A Pittsburgh City Council debate over a take-home car policy led to charges of political intimidation and bitter debate over the Law Department's credibility today, before council gave it a tentative nod by a 4-2 vote.
The heated debate reflected rising tension between what appears to be a tentative council majority and Mayor Luke Ravenstahl's administration. They have also sparred recently over billboard permit approvals and development budgeting.
Councilman Ricky Burgess, who authored legislation that would force Mayor Luke Ravenstahl to cut the number of take-home cars from 59 to 29, said he has experienced "the ugly side of politics" since introducing the proposed ordinance.
"I'm tired of my colleagues being threatened.
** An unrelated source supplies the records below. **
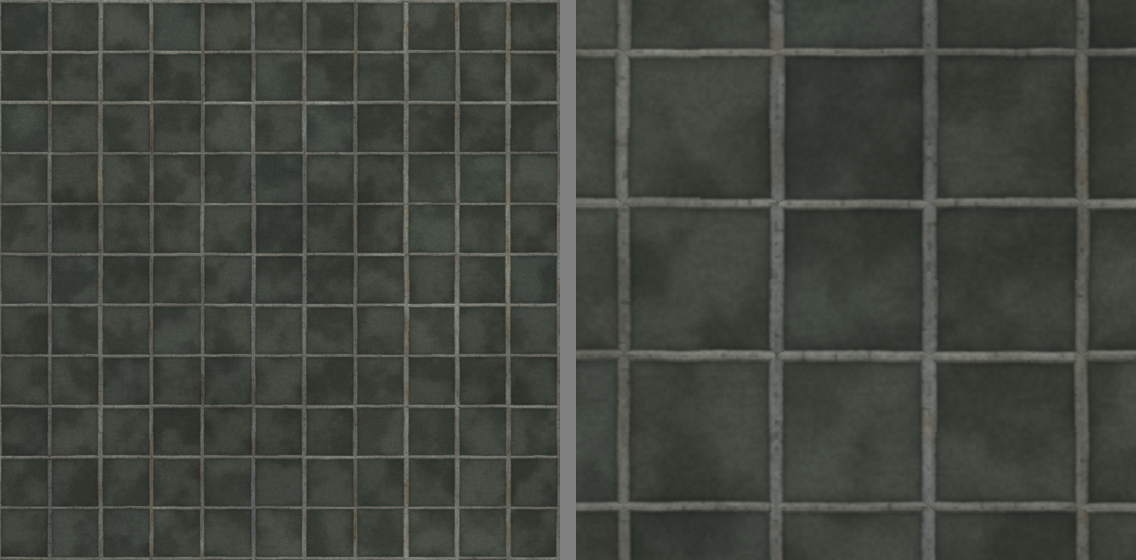
Left: the whole. Right: its middle third, enlarged.
This texture is drawn by a WebGL 1 fragment shader. Its source:

```glsl
precision highp float;
// Worn dark green-grey square tiles, eleven by eleven, with pale stained grout.

uniform vec2 u_resolution;

float hash(vec2 p) {
  vec3 q = fract(p.xyx * vec3(0.1031, 0.1030, 0.0973));
  q += dot(q, q.yzx + 33.33);
  return fract((q.x + q.y) * q.z);
}

float noise(vec2 p) {
  vec2 i = floor(p), f = fract(p);
  f = f * f * (3.0 - 2.0 * f);
  return mix(mix(hash(i), hash(i + vec2(1.0, 0.0)), f.x),
             mix(hash(i + vec2(0.0, 1.0)), hash(i + vec2(1.0, 1.0)), f.x), f.y);
}

float fbm(vec2 p) {
  float sum = 0.0, amplitude = 0.5;
  for (int i = 0; i < 4; i++) {
    sum += amplitude * noise(p);
    p = p * 2.03 + 17.1;
    amplitude *= 0.5;
  }
  return sum / 0.9375;
}

void main() {
  vec2 uv = gl_FragCoord.xy / u_resolution;
  vec2 p = uv * vec2(10.99, 11.058) + vec2(0.026, -0.03);
  vec2 pixel = 11.0 / u_resolution;
  vec2 tile = floor(p), joint = floor(p + 0.5);

  // Signed offset from the nearest joints, shifted a little per segment
  vec2 segment = vec2(hash(vec2(joint.x, tile.y) + 40.0), hash(vec2(tile.x, joint.y) + 80.0));
  vec2 line = vec2(hash(vec2(joint.x, 21.0)), hash(vec2(33.0, joint.y)));
  vec2 wobble = vec2(noise(p * vec2(2.0, 5.0) + 9.0), noise(p * vec2(5.0, 2.0) + 31.0));
  vec2 side = p - joint + (segment - 0.5) * 0.014 + (wobble - 0.5) * 0.008;
  vec2 halfWidth = vec2(0.053, 0.039) + (segment.yx - 0.5) * 0.010 + (line - 0.5) * 0.012;
  vec2 edge = abs(side) - halfWidth;
  vec2 cover = 1.0 - smoothstep(-0.6 * pixel - 0.012, 0.6 * pixel + 0.008, edge);
  float grout = max(cover.x, cover.y);

  // Tile face: broad wear, per-tile tint, soft clouds and fine grain
  float wear = smoothstep(0.25, 0.75, fbm(p * 0.45 + 7.0)) - 0.5;
  float cloud = smoothstep(0.28, 0.70, fbm(p * 2.1 + hash(tile) * 23.0));
  float grain = noise(p * 27.0) * 0.5 + noise(p * 51.0 + 5.0) * 0.5;
  vec3 face = mix(vec3(0.212, 0.230, 0.202), vec3(0.270, 0.290, 0.260), cloud);
  face += wear * vec3(0.020, 0.026, 0.023);
  face += (hash(tile + 3.0) - 0.5) * vec3(0.026, 0.029, 0.027);
  face += vec3(-0.008, 0.004, 0.005) * (hash(tile + 12.0) - 0.4);
  face *= 0.92 + 0.16 * grain;
  face *= 0.98 + 0.04 * noise(p * vec2(5.0, 34.0) + 70.0);

  // Shaded rim and dark crease where the tile meets the grout
  float rim = max(min(edge.x, edge.y), 0.0);
  face *= 1.0 - 0.08 * exp(-rim * 12.0) - 0.20 * exp(-rim * 55.0);

  // Grout: streaks along each joint, dull edges, brown and bluish stains
  float upright = step(edge.x / halfWidth.x, edge.y / halfWidth.y);
  vec2 along = mix(vec2(4.0, 30.0), vec2(30.0, 4.0), upright);
  float streak = noise(p * along + 50.0) * 0.45 + grain * 0.55;
  vec3 mortar = mix(vec3(0.322, 0.332, 0.302), vec3(0.482, 0.492, 0.458), streak);
  mortar *= 0.86 + 0.14 * mix(segment.y, segment.x, upright)
                 + 0.16 * mix(line.y, line.x, upright);
  mortar *= 0.86 + 0.28 * fbm(p * 1.6 + 130.0) + 0.10 * wear;
  float across = mix(abs(side.y) / halfWidth.y, abs(side.x) / halfWidth.x, upright);
  mortar *= 1.0 - 0.18 * smoothstep(0.35, 1.0, across);
  float stain = smoothstep(0.46, 0.70, fbm(p * vec2(1.7, 2.4) + 90.0));
  mortar *= mix(vec3(1.0), vec3(0.97, 0.90, 0.84), stain * mix(0.3, 0.9, upright));
  float cool = upright * step(0.72, hash(vec2(joint.x, 7.0)));
  mortar *= mix(vec3(1.0), vec3(0.98, 1.0, 1.04), cool);
  mortar *= 1.0 - 0.16 * smoothstep(0.70, 0.95, noise(p * 23.0 + 11.0));

  // Thin lit top lip and dark lower seam on the horizontal joints
  float level = (1.0 - upright) * cover.y;
  mortar += 0.045 * level * smoothstep(-0.010, 0.012, side.y);
  mortar *= 1.0 - 0.20 * level * (1.0 - smoothstep(-0.030, -0.010, side.y));

  gl_FragColor = vec4(mix(face, mortar, grout), 1.0);
}
```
I'm tired of my staff being threatened," he said. "Let me personally bear any political consequences of my legislative actions," he urged the alleged intimidators, whom he did not name in council proceedings.
"I certainly know that I have never threatened you," said Solicitor George Specter.
Mr. Burgess amended his legislation's key provisions to match parts of the Act 47 recovery plan that council and then-Mayor Tom Murphy approved in 2004.
Mr. Specter called it illegal, characterizing it as "micromanagement of the day-to-day operations of the city."
"The facts are that the administration makes the decision on take-home vehicles, and not this council body," said Councilman Jim Motznik, adding that it's "a bill that's going to be illegal, that the administration is not going to follow."
Mr. Specter told Councilwoman Darlene Harris that voting for the legislation would be illegal, because it infringes on mayoral power.
That sparked a fiery interrogation by Councilman Patrick Dowd.
"Is it illegal, then, for us to exercise our authority?" he asked. "If we were to bring all of the Act 47 recommendations to the table, would it be illegal for us to pass those recommendations?"
"We can talk about any one of them," Mr. Specter said. "Council is overstepping its charter and code prerogatives."
Mr. Dowd then asked if the exact same legislation would be legal, or illegal, if it were proposed by the administration.
"I think it would be legal," Mr. Specter said.
"It's illegal if it comes from the legislative branch," Mr. Dowd sniped back. "All we can do is wait for the executive branch to bring things forward to us? . . . That's amazing."
Attorney James Roberts, the co-leader of the state-picked Act 47 recovery team, has backed the take-home vehicle reduction bid. "The current legislation adopts standards to determine who should have 24-hour vehicles that are taken almost verbatim from the Recovery Plan," he wrote in a recent e-mail. "In short, council's current legislation is consistent with its 2004 ordinance adopting the Recovery Plan, all with the concurrence of the mayor."
Mr. Burgess said that Mr. Specter said at a prior special meeting on take-home cars that council could pass legislation that matched the Act 47 plan.
"This is sad," the councilman said. "It is sad for our solicitor to come here and change his opinion, on air. . . . Let's just go home. Why are we here? Why should we introduce bills?
"I'm not stupid. I don't like to be treated stupid," he continued. "How do we run a city when, if we don't like things, at any time, we just say, 'Hup! Let's change the rules.' "
"On the worst day of my career, never have I disrespected, or derogated a council member," Mr. Specter responded.
A final vote on take-home cars could occur Tuesday. It would then go to the mayor, who can veto it, sign it, or allow it to become law without his signature.
More details in tomorrow's Pittsburgh Post-Gazette.